What you need to do -
Write only the number of lines in the entries below that contain the string "seams".

Data for the task -
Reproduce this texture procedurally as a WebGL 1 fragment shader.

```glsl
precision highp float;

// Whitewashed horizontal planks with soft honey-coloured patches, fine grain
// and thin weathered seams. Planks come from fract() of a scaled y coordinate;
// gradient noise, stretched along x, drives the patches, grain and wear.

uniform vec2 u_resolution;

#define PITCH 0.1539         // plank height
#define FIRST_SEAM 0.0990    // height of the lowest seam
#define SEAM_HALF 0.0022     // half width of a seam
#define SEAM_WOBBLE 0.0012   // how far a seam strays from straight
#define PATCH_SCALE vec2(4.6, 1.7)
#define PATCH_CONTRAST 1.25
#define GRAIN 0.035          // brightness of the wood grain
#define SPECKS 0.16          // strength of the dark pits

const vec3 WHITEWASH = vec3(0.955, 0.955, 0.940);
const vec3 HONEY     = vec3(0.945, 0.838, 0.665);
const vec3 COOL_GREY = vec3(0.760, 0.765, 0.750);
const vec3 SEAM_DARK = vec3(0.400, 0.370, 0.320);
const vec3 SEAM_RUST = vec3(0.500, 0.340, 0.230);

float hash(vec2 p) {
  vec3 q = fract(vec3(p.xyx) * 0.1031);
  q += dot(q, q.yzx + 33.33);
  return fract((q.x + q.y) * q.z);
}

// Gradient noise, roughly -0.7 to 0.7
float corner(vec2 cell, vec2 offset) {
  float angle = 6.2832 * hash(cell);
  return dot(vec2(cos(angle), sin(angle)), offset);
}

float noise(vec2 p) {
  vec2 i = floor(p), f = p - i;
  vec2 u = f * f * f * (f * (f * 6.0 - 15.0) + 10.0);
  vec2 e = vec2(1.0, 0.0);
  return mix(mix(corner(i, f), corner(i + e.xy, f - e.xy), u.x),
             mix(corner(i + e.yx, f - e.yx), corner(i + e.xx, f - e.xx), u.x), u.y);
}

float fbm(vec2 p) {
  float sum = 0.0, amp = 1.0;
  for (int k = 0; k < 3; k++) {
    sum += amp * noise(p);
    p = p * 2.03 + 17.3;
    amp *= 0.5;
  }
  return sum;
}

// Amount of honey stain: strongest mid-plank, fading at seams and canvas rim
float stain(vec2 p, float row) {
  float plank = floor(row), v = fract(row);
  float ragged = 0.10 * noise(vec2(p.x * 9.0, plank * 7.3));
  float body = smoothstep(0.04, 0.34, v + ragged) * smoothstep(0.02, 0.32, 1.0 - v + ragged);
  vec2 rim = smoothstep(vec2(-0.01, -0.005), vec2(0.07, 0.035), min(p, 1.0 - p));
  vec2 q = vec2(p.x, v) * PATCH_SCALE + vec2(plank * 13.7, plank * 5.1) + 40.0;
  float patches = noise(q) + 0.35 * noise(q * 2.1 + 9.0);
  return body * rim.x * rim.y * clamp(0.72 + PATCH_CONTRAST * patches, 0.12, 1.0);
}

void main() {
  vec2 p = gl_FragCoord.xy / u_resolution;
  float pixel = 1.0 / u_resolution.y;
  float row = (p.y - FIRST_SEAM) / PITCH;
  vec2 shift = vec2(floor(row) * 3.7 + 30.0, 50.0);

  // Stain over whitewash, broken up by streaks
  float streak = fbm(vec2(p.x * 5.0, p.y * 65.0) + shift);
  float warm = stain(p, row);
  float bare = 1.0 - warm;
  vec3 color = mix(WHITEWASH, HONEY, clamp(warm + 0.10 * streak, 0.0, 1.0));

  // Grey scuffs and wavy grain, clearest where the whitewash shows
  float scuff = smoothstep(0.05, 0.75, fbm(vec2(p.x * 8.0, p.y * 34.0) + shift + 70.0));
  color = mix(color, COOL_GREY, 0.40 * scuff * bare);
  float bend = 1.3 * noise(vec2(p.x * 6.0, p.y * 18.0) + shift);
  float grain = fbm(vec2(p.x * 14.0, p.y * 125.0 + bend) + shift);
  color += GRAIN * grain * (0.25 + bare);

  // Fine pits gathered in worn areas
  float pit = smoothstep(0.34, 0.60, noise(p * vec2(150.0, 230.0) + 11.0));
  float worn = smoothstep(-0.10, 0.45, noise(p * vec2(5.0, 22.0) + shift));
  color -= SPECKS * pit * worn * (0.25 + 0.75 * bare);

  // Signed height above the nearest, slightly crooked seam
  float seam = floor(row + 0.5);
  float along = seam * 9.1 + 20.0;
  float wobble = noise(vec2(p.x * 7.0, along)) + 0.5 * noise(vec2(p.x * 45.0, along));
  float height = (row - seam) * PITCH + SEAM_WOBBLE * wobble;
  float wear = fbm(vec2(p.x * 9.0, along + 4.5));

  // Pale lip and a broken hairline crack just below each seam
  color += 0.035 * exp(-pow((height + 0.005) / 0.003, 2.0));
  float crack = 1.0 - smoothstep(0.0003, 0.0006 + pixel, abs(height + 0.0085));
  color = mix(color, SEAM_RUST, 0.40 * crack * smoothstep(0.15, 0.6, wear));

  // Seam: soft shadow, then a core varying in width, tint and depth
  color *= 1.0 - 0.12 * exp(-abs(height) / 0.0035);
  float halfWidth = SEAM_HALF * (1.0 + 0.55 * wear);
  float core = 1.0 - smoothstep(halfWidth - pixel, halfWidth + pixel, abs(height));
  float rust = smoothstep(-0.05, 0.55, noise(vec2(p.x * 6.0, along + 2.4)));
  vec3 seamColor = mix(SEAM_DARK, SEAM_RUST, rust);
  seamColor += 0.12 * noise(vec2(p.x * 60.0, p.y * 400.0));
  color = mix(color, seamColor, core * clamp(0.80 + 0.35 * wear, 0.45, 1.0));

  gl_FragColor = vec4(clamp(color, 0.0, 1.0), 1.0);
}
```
* * *
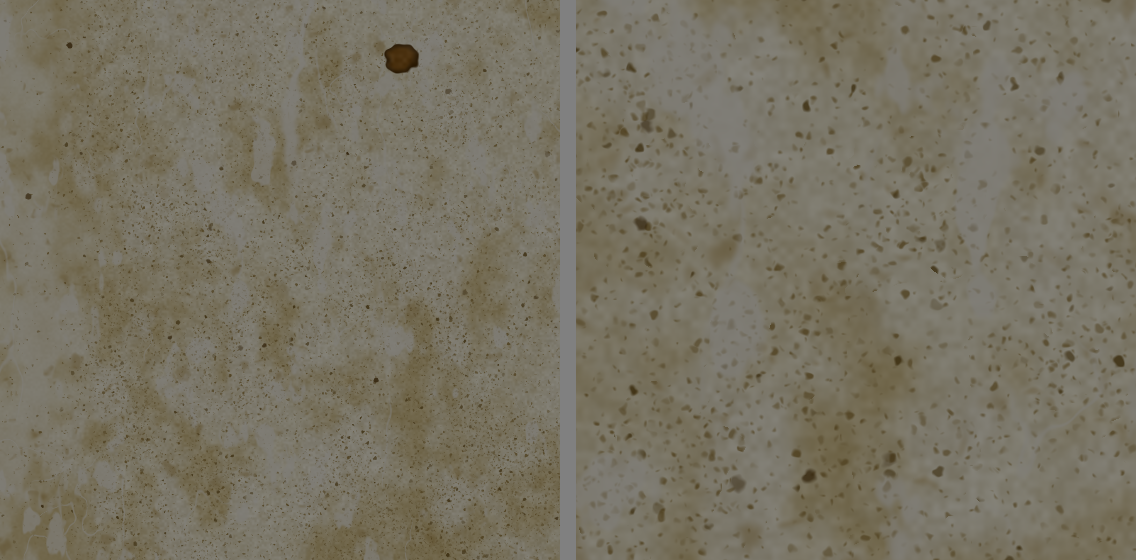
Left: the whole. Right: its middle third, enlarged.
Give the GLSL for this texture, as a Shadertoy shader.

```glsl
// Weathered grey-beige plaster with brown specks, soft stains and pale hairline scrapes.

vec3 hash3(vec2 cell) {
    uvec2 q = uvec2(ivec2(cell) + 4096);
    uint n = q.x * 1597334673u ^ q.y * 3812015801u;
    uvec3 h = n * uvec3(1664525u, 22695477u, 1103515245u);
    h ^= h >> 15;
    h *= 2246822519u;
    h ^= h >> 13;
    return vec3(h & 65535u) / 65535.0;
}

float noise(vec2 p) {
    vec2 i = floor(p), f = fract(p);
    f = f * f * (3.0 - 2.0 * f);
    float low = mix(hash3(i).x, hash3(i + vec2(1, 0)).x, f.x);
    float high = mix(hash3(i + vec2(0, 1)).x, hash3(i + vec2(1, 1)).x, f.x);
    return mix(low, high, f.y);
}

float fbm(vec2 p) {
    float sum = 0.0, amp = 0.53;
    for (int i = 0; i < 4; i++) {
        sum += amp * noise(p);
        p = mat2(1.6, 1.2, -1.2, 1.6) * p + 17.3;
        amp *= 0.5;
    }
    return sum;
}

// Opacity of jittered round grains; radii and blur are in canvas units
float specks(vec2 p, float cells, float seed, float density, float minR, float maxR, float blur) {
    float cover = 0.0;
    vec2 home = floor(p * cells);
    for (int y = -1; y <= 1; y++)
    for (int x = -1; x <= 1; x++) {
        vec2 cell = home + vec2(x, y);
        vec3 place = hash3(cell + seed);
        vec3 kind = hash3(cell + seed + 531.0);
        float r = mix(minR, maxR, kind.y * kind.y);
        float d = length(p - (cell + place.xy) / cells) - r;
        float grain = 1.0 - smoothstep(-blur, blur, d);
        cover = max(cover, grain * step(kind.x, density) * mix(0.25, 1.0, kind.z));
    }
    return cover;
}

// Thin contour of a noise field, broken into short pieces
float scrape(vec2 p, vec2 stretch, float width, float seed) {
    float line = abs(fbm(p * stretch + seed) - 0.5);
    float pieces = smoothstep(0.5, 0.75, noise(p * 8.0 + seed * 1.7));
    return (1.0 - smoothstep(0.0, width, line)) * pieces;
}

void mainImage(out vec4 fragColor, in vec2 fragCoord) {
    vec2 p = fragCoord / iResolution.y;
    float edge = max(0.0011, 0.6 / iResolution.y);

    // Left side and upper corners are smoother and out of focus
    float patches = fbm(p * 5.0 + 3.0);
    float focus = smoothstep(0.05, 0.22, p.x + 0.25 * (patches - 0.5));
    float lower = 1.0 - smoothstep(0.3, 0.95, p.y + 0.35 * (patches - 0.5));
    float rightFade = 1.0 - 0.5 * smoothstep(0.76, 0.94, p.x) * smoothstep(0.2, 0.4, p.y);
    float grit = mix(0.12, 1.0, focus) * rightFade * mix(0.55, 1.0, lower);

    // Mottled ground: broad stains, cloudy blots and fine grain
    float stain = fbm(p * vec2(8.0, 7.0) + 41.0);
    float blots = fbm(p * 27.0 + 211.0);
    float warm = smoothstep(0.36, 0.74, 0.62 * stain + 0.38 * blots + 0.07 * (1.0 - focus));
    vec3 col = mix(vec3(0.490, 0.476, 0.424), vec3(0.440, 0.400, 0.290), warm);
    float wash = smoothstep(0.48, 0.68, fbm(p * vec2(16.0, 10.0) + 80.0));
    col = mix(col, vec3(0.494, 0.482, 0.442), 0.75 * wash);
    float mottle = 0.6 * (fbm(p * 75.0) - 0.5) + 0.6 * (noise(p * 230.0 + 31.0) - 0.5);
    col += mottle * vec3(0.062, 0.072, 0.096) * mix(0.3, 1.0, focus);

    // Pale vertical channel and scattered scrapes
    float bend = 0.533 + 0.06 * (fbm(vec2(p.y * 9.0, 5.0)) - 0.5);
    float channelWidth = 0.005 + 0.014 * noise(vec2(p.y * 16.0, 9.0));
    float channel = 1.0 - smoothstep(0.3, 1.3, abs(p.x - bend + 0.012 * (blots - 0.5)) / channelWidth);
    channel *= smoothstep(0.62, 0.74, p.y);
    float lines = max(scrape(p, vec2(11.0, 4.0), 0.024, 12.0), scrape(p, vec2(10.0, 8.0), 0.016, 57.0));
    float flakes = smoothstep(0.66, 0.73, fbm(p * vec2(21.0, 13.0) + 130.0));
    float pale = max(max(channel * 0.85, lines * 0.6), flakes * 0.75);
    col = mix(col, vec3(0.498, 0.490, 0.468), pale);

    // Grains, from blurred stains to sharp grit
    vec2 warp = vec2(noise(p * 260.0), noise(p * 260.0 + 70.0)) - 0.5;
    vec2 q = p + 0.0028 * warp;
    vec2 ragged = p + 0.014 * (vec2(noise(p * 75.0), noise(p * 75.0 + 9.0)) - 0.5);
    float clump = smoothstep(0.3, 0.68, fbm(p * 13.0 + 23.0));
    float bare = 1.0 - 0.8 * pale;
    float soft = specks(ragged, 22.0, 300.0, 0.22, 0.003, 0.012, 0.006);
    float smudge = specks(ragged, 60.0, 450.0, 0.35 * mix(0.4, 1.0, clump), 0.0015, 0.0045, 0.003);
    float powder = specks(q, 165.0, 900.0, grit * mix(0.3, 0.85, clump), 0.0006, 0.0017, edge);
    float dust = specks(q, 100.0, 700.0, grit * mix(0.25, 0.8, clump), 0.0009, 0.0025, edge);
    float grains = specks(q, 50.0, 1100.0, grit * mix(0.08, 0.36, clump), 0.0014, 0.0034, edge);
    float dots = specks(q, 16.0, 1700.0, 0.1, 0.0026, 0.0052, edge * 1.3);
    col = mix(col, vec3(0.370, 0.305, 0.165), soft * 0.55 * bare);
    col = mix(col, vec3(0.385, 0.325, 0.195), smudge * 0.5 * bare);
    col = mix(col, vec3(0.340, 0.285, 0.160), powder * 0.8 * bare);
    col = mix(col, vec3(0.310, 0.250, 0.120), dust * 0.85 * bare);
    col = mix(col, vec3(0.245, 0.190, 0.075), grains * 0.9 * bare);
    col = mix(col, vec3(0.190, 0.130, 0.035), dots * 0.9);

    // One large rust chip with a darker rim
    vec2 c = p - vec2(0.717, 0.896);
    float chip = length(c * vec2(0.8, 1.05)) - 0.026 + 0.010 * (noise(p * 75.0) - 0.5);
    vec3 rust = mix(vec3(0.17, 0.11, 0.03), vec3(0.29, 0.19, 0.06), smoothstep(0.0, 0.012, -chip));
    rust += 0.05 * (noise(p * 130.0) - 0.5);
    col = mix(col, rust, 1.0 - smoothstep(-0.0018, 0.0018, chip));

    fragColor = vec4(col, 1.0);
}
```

Your solution -
2